Meeting the Women of Alavanyo

Sun 8th December 2019

We spent the morning with the women of Alavanyo. Around 55 women gathered together. Alyrene asked questions to the women, which were translated by Mary, a ‘Queen Mother’ The Queen Mothers are the wise women of the village who, like the Elders (who are all men) look after the welfare of the community.

Meeting the women of Alavanyo Dzogbedze

When asked if any of them used the toilets constructed earlier in the year they all said yes. With an average of almost four children per household this indicates that at least 326 people are benefiting from the toilets every day.

“I go every day. Very good. The place [the toilet] is good, nothing bad. I am very very happy”

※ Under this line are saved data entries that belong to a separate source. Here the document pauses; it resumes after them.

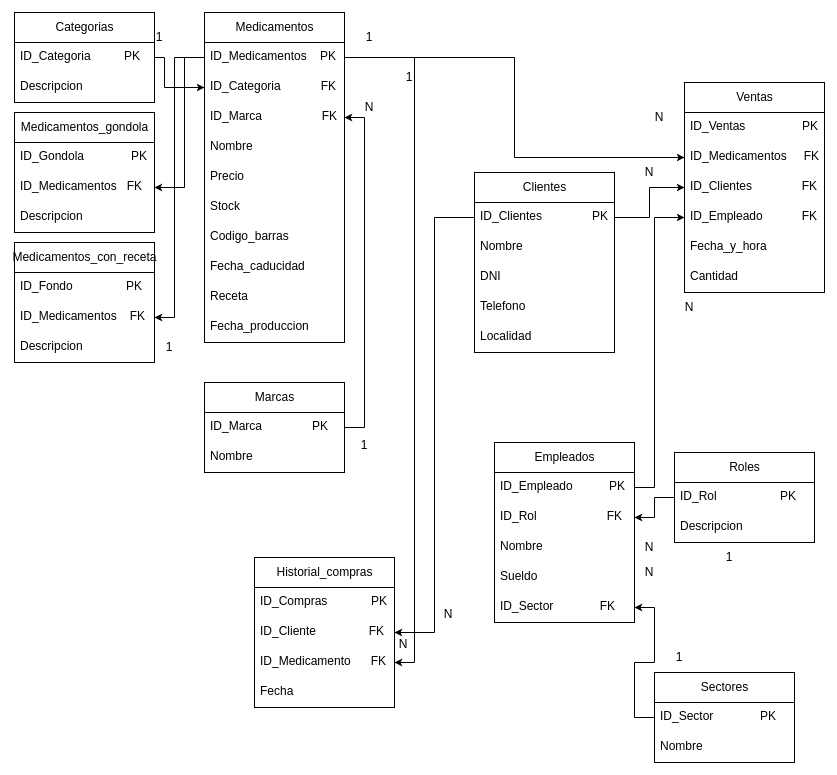
<!DOCTYPE html>
<html lang="es">
<head>
<meta charset="utf-8">
<title>Modelo entidad-relación: farmacia</title>
<style>
:root { --paper: #fff; --ink: #000; }
* { box-sizing: border-box; }
body { margin: 0; background: var(--paper); }
.diagram {
  position: relative; width: 837px; height: 775px; overflow: hidden;
  background: var(--paper); color: var(--ink);
  font: 12px/30px "Liberation Sans", Arial, sans-serif; white-space: nowrap;
}
.entity {
  position: absolute; left: var(--x); top: var(--y); width: 141px;
  border: 1px solid var(--ink); background: var(--paper);
}
.entity h2 {
  display: flex; justify-content: center; height: 30px; margin: 0;
  border-bottom: 1px solid var(--ink); font: inherit; line-height: 28px;
}
.entity ul { list-style: none; margin: -1px 0 0; padding: 0; }
.entity li {
  display: flex; justify-content: space-between;
  height: 30px; padding: 0 var(--inset, 7px) 0 5px; line-height: 29px;
}
.relations { position: absolute; inset: 0; }
.relations .links { fill: none; stroke: var(--ink); stroke-width: 1; }
.cardinality {
  position: absolute; left: var(--x); top: var(--y);
  width: 20px; margin: -15px 0 0 -10px; text-align: center;
}
</style>
</head>
<body>
<main class="diagram">
  <section class="entity" style="--x:14px;--y:12px">
    <h2>Categorias</h2>
    <ul>
      <li style="--inset:14px"><span>ID_Categoria</span><span>PK</span></li>
      <li>Descripcion</li>
    </ul>
  </section>
  <section class="entity" style="--x:14px;--y:112px">
    <h2>Medicamentos_gondola</h2>
    <ul>
      <li><span>ID_Gondola</span><span>PK</span></li>
      <li style="--inset:12px"><span>ID_Medicamentos</span><span>FK</span></li>
      <li>Descripcion</li>
    </ul>
  </section>
  <section class="entity" style="--x:14px;--y:242px">
    <h2>Medicamentos_con_receta</h2>
    <ul>
      <li style="--inset:12px"><span>ID_Fondo</span><span>PK</span></li>
      <li style="--inset:9px"><span>ID_Medicamentos</span><span>FK</span></li>
      <li>Descripcion</li>
    </ul>
  </section>
  <section class="entity" style="--x:204px;--y:12px">
    <h2>Medicamentos</h2>
    <ul>
      <li style="--inset:8px"><span>ID_Medicamentos</span><span>PK</span></li>
      <li style="--inset:8px"><span>ID_Categoria</span><span>FK</span></li>
      <li><span>ID_Marca</span><span>FK</span></li>
      <li>Nombre</li>
      <li>Precio</li>
      <li>Stock</li>
      <li>Codigo_barras</li>
      <li>Fecha_caducidad</li>
      <li>Receta</li>
      <li>Fecha_produccion</li>
    </ul>
  </section>
  <section class="entity" style="--x:204px;--y:382px">
    <h2>Marcas</h2>
    <ul>
      <li style="--inset:16px"><span>ID_Marca</span><span>PK</span></li>
      <li>Nombre</li>
    </ul>
  </section>
  <section class="entity" style="--x:474px;--y:172px">
    <h2>Clientes</h2>
    <ul>
      <li style="--inset:6px"><span>ID_Clientes</span><span>PK</span></li>
      <li>Nombre</li>
      <li>DNI</li>
      <li>Telefono</li>
      <li>Localidad</li>
    </ul>
  </section>
  <section class="entity" style="--x:684px;--y:82px">
    <h2>Ventas</h2>
    <ul>
      <li style="--inset:6px"><span>ID_Ventas</span><span>PK</span></li>
      <li style="--inset:5px"><span>ID_Medicamentos</span><span>FK</span></li>
      <li><span>ID_Clientes</span><span>FK</span></li>
      <li><span>ID_Empleado</span><span>FK</span></li>
      <li>Fecha_y_hora</li>
      <li>Cantidad</li>
    </ul>
  </section>
  <section class="entity" style="--x:494px;--y:442px">
    <h2>Empleados</h2>
    <ul>
      <li style="--inset:9px"><span>ID_Empleado</span><span>PK</span></li>
      <li style="--inset:12px"><span>ID_Rol</span><span>FK</span></li>
      <li>Nombre</li>
      <li>Sueldo</li>
      <li style="--inset:19px"><span>ID_Sector</span><span>FK</span></li>
    </ul>
  </section>
  <section class="entity" style="--x:674px;--y:452px">
    <h2>Roles</h2>
    <ul>
      <li style="--inset:18px"><span>ID_Rol</span><span>PK</span></li>
      <li>Descripcion</li>
    </ul>
  </section>
  <section class="entity" style="--x:654px;--y:672px">
    <h2>Sectores</h2>
    <ul>
      <li style="--inset:18px"><span>ID_Sector</span><span>PK</span></li>
      <li>Nombre</li>
    </ul>
  </section>
  <section class="entity" style="--x:254px;--y:557px">
    <h2>Historial_compras</h2>
    <ul>
      <li><span>ID_Compras</span><span>PK</span></li>
      <li style="--inset:10px"><span>ID_Cliente</span><span>FK</span></li>
      <li style="--inset:8px"><span>ID_Medicamento</span><span>FK</span></li>
      <li>Fecha</li>
    </ul>
  </section>

  <svg class="relations" width="837" height="775" viewBox="0 0 837 775" aria-hidden="true">
    <defs>
      <marker id="arrow" markerUnits="userSpaceOnUse" markerWidth="10" markerHeight="10" refX="8" refY="4" orient="auto">
        <path d="M8 4L0 0L2 4L0 8Z" fill="#000"/>
      </marker>
    </defs>
    <g class="links" transform="translate(.5 .5)" marker-end="none">
      <path id="categoria-medicamento" marker-end="url(#arrow)" d="M154 57H164V87H204"/>
      <path id="medicamento-gondola" marker-end="url(#arrow)" d="M204 57H184V187H154"/>
      <path id="medicamento-receta" marker-end="url(#arrow)" d="M204 57H174V317H154"/>
      <path id="marca-medicamento" marker-end="url(#arrow)" d="M344 427H364V117H344"/>
      <path id="medicamento-venta" marker-end="url(#arrow)" d="M344 57H514V157H684"/>
      <path id="medicamento-historial" marker-end="url(#arrow)" d="M344 57H414V662H394"/>
      <path id="cliente-historial" marker-end="url(#arrow)" d="M474 217H434V632H394"/>
      <path id="cliente-venta" marker-end="url(#arrow)" d="M614 217H649V187H684"/>
      <path id="empleado-venta" marker-end="url(#arrow)" d="M634 487H654V217H684"/>
      <path id="rol-empleado" marker-end="url(#arrow)" d="M674 497H654V517H634"/>
      <path id="sector-empleado" marker-end="url(#arrow)" d="M654 717H634V662H654V607H634"/>
    </g>
  </svg>

  <span class="cardinality" style="--x:159px;--y:37px">1</span>
  <span class="cardinality" style="--x:369px;--y:37px">1</span>
  <span class="cardinality" style="--x:409px;--y:77px">1</span>
  <span class="cardinality" style="--x:369px;--y:107px">N</span>
  <span class="cardinality" style="--x:659px;--y:117px">N</span>
  <span class="cardinality" style="--x:649px;--y:172px">N</span>
  <span class="cardinality" style="--x:689px;--y:307px">N</span>
  <span class="cardinality" style="--x:169px;--y:347px">1</span>
  <span class="cardinality" style="--x:364px;--y:445px">1</span>
  <span class="cardinality" style="--x:448px;--y:614px">N</span>
  <span class="cardinality" style="--x:403px;--y:644px">N</span>
  <span class="cardinality" style="--x:649px;--y:547px">N</span>
  <span class="cardinality" style="--x:649px;--y:572px">N</span>
  <span class="cardinality" style="--x:729px;--y:557px">1</span>
  <span class="cardinality" style="--x:679px;--y:657px">1</span>
</main>
</body>
</html>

As well as the obvious health benefits of the toilets, Mary explained that she, and others in the village, now feel proud to invite friends and relatives to their homes. Without a toilet they felt “a disgrace” when people came to visit as they could only offer the bushes for them to relieve themselves. Hospitality is integral to Ghanaian society so the toilets bring heath, dignity and hospitality – all so very important.

Learning a Trade
Keen to find out more about the women we asked more, each question was translated by Mary and the women took it in turn to discuss their answers. Almost unanimously they said they wanted to learn a trade to make money. None were looking for handouts, rather support to earn their own funds. A lot of their husbands work in Accra, Ghana’s capital city which is around a five hour drive away. The women stay in the village to tend to the farm and look after the children. Some, like Mary, already run their own business. Mary has been a hairdresser for 15 years and is trying to earn enough money to finish the construction on her house. Currently she rents a small house for herself and her five children. She was looking forward to seeing her husband for Christmas, the first time in three months.

Mary at her unfinished house

When asked what made them feel unsafe, Gloria also spoke of needing a trade, “poverty, because we don’t have a trade, we have no money”.
Other women, such as 20 year old Beatrice said she wanted to become a business women. Trades they were interested in varied from making soap and beads to batick (Ghanaian tie-dye cloth) or baking. In order to set up these businesses they would need small loans, training and the use of equipment.

With no mains connection and a faulty borehole in the village the main source of water comes from three small streams and capturing rain water. In December we were at the beginning of the dry season with little to no rain and the water in the streams was already running low. The women spend much of their time “searching for good water”. They explained that by January they would queue for three to four hours at the one remaining stream for one bucket of water. This water is used to wash themselves and their families, to cook with, wash the dishes and clothes and keep the home clean.

Collecting water

Luckily affordable drinking water is available, sold in 500ml plastic bags for the equivalent of a few pence. These bags are sold across the country delivered on big lorries. The plastic waste and littering can’t be ignored but the health benefits since these bags of water have been introduced are immense.